One of the really great things about modern distributed control systems (DCSs) is once they're set up and operational, readings are steady and repeatable. In fact, they're so reliable that common programming relies on the DCS to serve as the watchdog over many processes with full authority to "trip" when values stray outside of predefined "windows" or maximum and minimum values. This is a valuable feature until the DCS trips the system due to a faulty value or, even worse, it trips at random times that are seemingly unrelated.

Recent history has shown multiple grounds can change the values the DCS computer reads, thus causing erroneous output values, that fall outside of operational limits. These multiple grounds can come from the most unexpected points.

Every DCS installation has a safety ground that's essentially the same as the static grounding system. The system also has a reference ground you can temporarily disconnect from the safety ground for troubleshooting purposes. However, you'll typically only find both connected together at the DCS computer bus. You won't find cable shields and shield-drain wires connected to ground at field junction boxes, because doing this causes a parallel path where circulating currents of varying magnitudes could flow. This situation also compromises cable shielding. Accidental grounds anywhere away from the main DCS reference grounding bus can cause circulating currents. These varying loop values can show up as valid data in the DCS computer as it crunches numbers, which leads to inaccurate results.
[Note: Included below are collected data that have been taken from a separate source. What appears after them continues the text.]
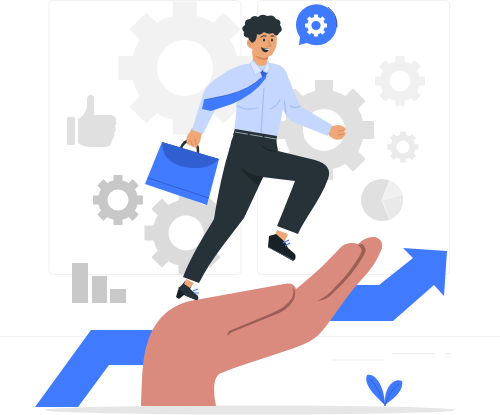
<!DOCTYPE html>
<html lang="en">
<head>
<meta charset="utf-8">
<title>Career support illustration</title>
<style>
:root{--blue:#407bff;--blue-dark:#2f5fd0;--shirt:#c5d7ff;--shirt-fold:#a3bdf7;--ink:#263238;--ink-deep:#172126;--skin:#eea878;--skin-dark:#d98a5c;--palm:#db8b7e;--palm-line:#9c5f55;--line:#f1f1f1}
html,body{margin:0;overflow:hidden;background:#fff}
svg{display:block}
.blue{fill:var(--blue)}
.blue-dark{fill:var(--blue-dark)}
.shirt{fill:var(--shirt)}
.ink{fill:var(--ink)}
.ink-deep{fill:var(--ink-deep)}
.skin{fill:var(--skin)}
.palm{fill:var(--palm)}
.crease{fill:var(--palm-line)}
.panel{fill:none;stroke:var(--line)}
.fold{fill:none;stroke:var(--shirt-fold);stroke-width:1.2;stroke-linecap:round}
.stroke-ink{fill:none;stroke:var(--ink);stroke-linecap:round}
</style>
</head>
<body>
<svg width="500" height="415" viewBox="0 0 500 415" role="img" aria-label="Businessman with a briefcase running up a giant helping hand, with a rising arrow and gears behind">
<defs>
<rect id="tooth" x="-9" y="-50" width="18" height="16" rx="1"/>
<g id="tooth-pair"><use href="#tooth"/><use href="#tooth" transform="rotate(180)"/></g>
<g id="gear">
<circle r="30.500" fill="none" stroke="currentColor" stroke-width="19"/>
<g fill="currentColor">
<use href="#tooth-pair"/><use href="#tooth-pair" transform="rotate(45)"/><use href="#tooth-pair" transform="rotate(90)"/><use href="#tooth-pair" transform="rotate(135)"/>
</g>
</g>
</defs>

<g id="backdrop">
<rect class="panel" x="49" y="0.5" width="192" height="274" rx="4"/>
<rect class="panel" x="257.500" y="0.5" width="192" height="274" rx="4"/>
<path d="M0 336.500H500M331 360H384M392 353.500H435M445 353.500H451" stroke="#efefef"/>
</g>

<g id="gears">
<use href="#gear" color="#f2f2f2" transform="translate(185 68) scale(1.330)"/>
<use href="#gear" color="#e0e0e0" transform="translate(324 130)"/>
<use href="#gear" color="#f0f0f0" transform="translate(400 81) scale(.5)"/>
<use href="#gear" color="#ebebeb" transform="translate(403 147) scale(.31)"/>
<use href="#gear" color="#c8c8c8" transform="translate(118 200) scale(.5)"/>
<use href="#gear" color="#dbdbdb" transform="translate(186 233) scale(.83)"/>
</g>

<g id="thumbs-up" fill="#e0e0e0">
<rect x="67" y="117" width="8" height="28" rx="1"/>
<path d="M78 119Q86 115 87 106L87 99Q87 95 91 95Q95 95 94 101L94 115H111Q117 116 116 121Q117 124 115 126Q117 130 114 133Q115 137 112 140Q112 147 105 147H90Q83 147 78 143Z"/>
</g>

<g id="bar-chart" fill="#c9c9c9">
<rect x="72" y="263" width="16" height="40"/>
<rect x="92" y="276" width="15" height="27"/>
<rect x="110" y="289" width="16" height="14"/>
</g>

<g id="pie-chart">
<circle cx="382" cy="200" r="21" fill="#e0e0e0"/>
<path d="M382 200L390 180.500A21 21 0 0 1 402 194Z" fill="#f0f0f0"/>
<path d="M382 200L402 194A21 21 0 0 1 390 219.500Z" fill="#e9e9e9"/>
<path d="M390 180L382 200L390 220M382 200L403 194" fill="none" stroke="#f7f7f7"/>
</g>

<ellipse id="ground-shadow" cx="250" cy="410" rx="205" ry="4.500" fill="#e6e6e6"/>

<g id="speech-bubble">
<path class="blue" d="M299 45L300 37A20.500 20.500 0 1 1 307 43Z"/>
<use href="#gear" color="#fff" transform="translate(316 25.500) scale(.22)"/>
<path d="M328 7A23 23 0 0 1 337 27" fill="none" stroke="#263238" stroke-width=".7"/>
</g>

<g id="rising-arrow" class="blue">
<path d="M35 407L91 330H160V365H109L78 407Z"/>
<path d="M330 285H379L413 258L403 248L447 251L444 296L434 285L393 321H325Z"/>
</g>

<g id="sprout">
<path class="blue" d="M384 404C375 396 363 384 367 375C376 373 384 387 385 403C384 388 394 377 402 381C404 390 394 399 386 404Z"/>
<path d="M370 379Q379 388 385 406M399 384Q389 391 385 406" fill="none" stroke="#2756bd" stroke-width=".8"/>
</g>

<g id="giant-hand">
<path class="palm" d="M141 406C142 380 142 357 148 341C155 320 169 306 190 301L284 284Q294 282 296 289C315 274 328 261 341 247Q348 241 358 244Q366 236 375 237Q384 240 382 248C377 261 370 271 362 279C346 296 336 314 323 330Q315 340 302 345C276 355 245 363 219 374Q211 381 216 406Z"/>
<path class="crease" d="M292 287Q298 292 293 301Q287 311 272 316L232 332L227 336L229 331L270 314Q287 307 292 298Q295 292 292 287Z"/>
<path class="crease" d="M362 244Q368 248 364 255Q352 276 335 291Q328 300 317 301Q328 296 335 287Q349 274 360 255Q364 249 358 245Z"/>
</g>

<g id="businessman">
<g id="back-leg">
<path class="ink-deep" d="M185 281L178 290L176 297L179 299L184 295L196 300Q199 300 198 297L190 289L193 283Z"/>
<path class="skin" d="M186 279L194 283L190 288L184 284Z"/>
<path class="ink" d="M178 288L184 284L191 290L198 296Q199 300 196 300L186 296Z"/>
<path d="M193 291L198 289M194 293L199 293" stroke="#407bff" stroke-width="1.200"/>
<path class="ink" d="M230 147L266 171L244 218C229 238 211 259 199 283L183 277C192 254 204 236 214 219C218 195 222 173 230 147Z"/>
</g>
<g id="front-leg">
<path class="skin" d="M277 230L288 234L285 241L274 238Z"/>
<path class="ink-deep" d="M269 236L276 234L285 242L288 248L295 254Q297 259 293 261L268 247Z"/>
<path d="M268 247L293 260" stroke="#455a64"/>
<path d="M283 243L289 240M285 246L290 243" stroke="#407bff" stroke-width="1.300"/>
<path class="ink" d="M234 134L276 139L278 151L315 160Q333 165 328 179C320 201 306 216 298 234L277 226C284 209 290 194 295 181L254 176Q234 173 229 164Q228 147 234 134Z"/>
<path d="M240 167Q250 175 263 177L258 185Q246 177 240 167Z" fill="#1b262b"/>
<path d="M276 152Q267 151 262 146" fill="none" stroke="#172126"/>
</g>

<g id="far-arm">
<path class="skin" d="M329 127L337 125Q343 125 346 129L344 131L346 134L342 139Q334 142 328 134Z"/>
<path d="M338 131L345 130M338 135L344 134" stroke="#d98a5c"/>
<path class="shirt" d="M272 64Q285 64 288 77L300 106L332 125L328 136L293 122Q285 118 280 102Z"/>
<path class="fold" d="M300 106Q295 109 290 106M283 93L286 113"/>
</g>
<g id="shirt-body">
<path class="shirt" d="M253 62L270 63Q283 64 287 77Q285 106 277 137L234 131Q238 107 236 87Q238 69 253 62Z"/>
<path class="fold" d="M264 88L261 133M237 106Q247 111 258 108M280 100Q276 107 270 109"/>
<path class="ink" d="M235 129L277 136L276 143L233 135Z"/>
<path d="M235 132L276 139" stroke="#90a4ae" stroke-dasharray="13 2"/>
</g>

<g id="head">
<path class="skin" d="M252 51L268 55L267 64Q260 69 253 62Z"/>
<path d="M255 56Q261 62 268 59L268 56Z" fill="#d98a5c"/>
<path class="skin" d="M251 34Q261 25 276 32Q279 46 272 55Q264 61 254 54L252 49Q246 47 247 41Q249 37 252 41Z"/>
<path class="ink" d="M252 43Q247 38 249 38Q242 37 244 32Q240 28 245 25Q244 19 250 19Q253 14 258 17Q262 13 267 16Q274 14 276 19Q282 20 280 25Q284 30 279 33Q277 38 273 33Q268 35 264 32Q260 36 257 34Q257 41 252 43Z"/>
<g class="ink"><ellipse cx="264" cy="40" rx="1" ry="1.500"/><ellipse cx="272" cy="40" rx="1" ry="1.500"/></g>
<path class="stroke-ink" d="M261 37Q263 35 266 36M271 36L274 36"/>
<path d="M268 40L271 46L267 46" fill="none" stroke="#d98a5c"/>
<path d="M261 47Q266 50 270 48Q268 53 264 52Q261 50 261 47Z" fill="#263238"/>
<path d="M262 48Q266 50 270 48L269 50Q265 50 262 48Z" fill="#fff"/>
<path d="M248 42L251 45" stroke="#d98a5c"/>
</g>

<g id="briefcase">
<path d="M181 148Q185 139 192 141Q199 144 198 153" fill="none" stroke="#263238" stroke-width="2.500"/>
<path class="blue" d="M162 142L219 159L207 205L145 184Z"/>
<path class="blue-dark" d="M162 142L219 159Q213 166 200 168Q174 169 165 155Q162 149 162 142Z"/>
<path d="M148 178L209 198" stroke="#2f5fd0"/>
</g>
<g id="near-arm">
<path class="skin" d="M192 128L202 133L200 142L196 148L191 146L187 144Q185 137 190 132Z"/>
<path d="M190 140L193 146M195 139L196 145" stroke="#d98a5c"/>
<path class="shirt" d="M255 63Q236 64 223 74Q206 84 203 94L192 130L203 134L218 104L248 91Q260 79 255 63Z"/>
<path class="fold" d="M213 101L218 104L246 92"/>
</g>
<g id="tie-and-collar">
<path class="blue" d="M260 71L267 71L266 78Q255 94 232 104L211 111L202 109L204 100L228 95Q251 89 262 77Z"/>
<path d="M204 100L228 95Q250 89 261 78" fill="none" stroke="#2f5fd0" stroke-width=".8"/>
<path class="blue-dark" d="M260 71L266 69L268 73L263 77Z"/>
<path d="M253 60L262 71L255 75L250 64ZM268 61L270 68L267 73L263 71Z" fill="#dce7ff" stroke="#a3bdf7" stroke-width=".6"/>
</g>
</g>
</svg>
</body>
</html>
To produce shielded cables, manufacturers shield the twisted pair with a foil layer that's in contact with an uninsulated "drain" wire. They cover these three conductors with a jacket (sometimes with armor and an additional jacket). When terminating a cable in the marshalling cabinet, the jacket is frequently stripped at the cable gland where the cable passes through the sheet metal of the grounded marshalling cabinet enclosure. This leads to a myriad of twisted wire pairs and drain wires traveling vertically down into the marshalling cabinet section within the plastic wireways until each "peals off" to land on its appointed terminal block.

This type of configuration places the drain wires in intimate contact with one another at multiple locations. Normally, this arrangement wouldn't be a problem except that metal screws (whose screw heads are on the cable side of the plastic wireway) typically hold the plastic wireway into the marshalling cabinet. At this location, one drain wire touching a screw head electrically connected to the grounded marshalling cabinet leads to an offset voltage or circulating currents.

The only positive "fix" is to remove each drain wire from its terminal block and slide insulating spaghetti up to the point where the jacket ends in the gland. This simple solution insulates the drain wire from the gland, from other drain wires, and from the wireway mounting screws.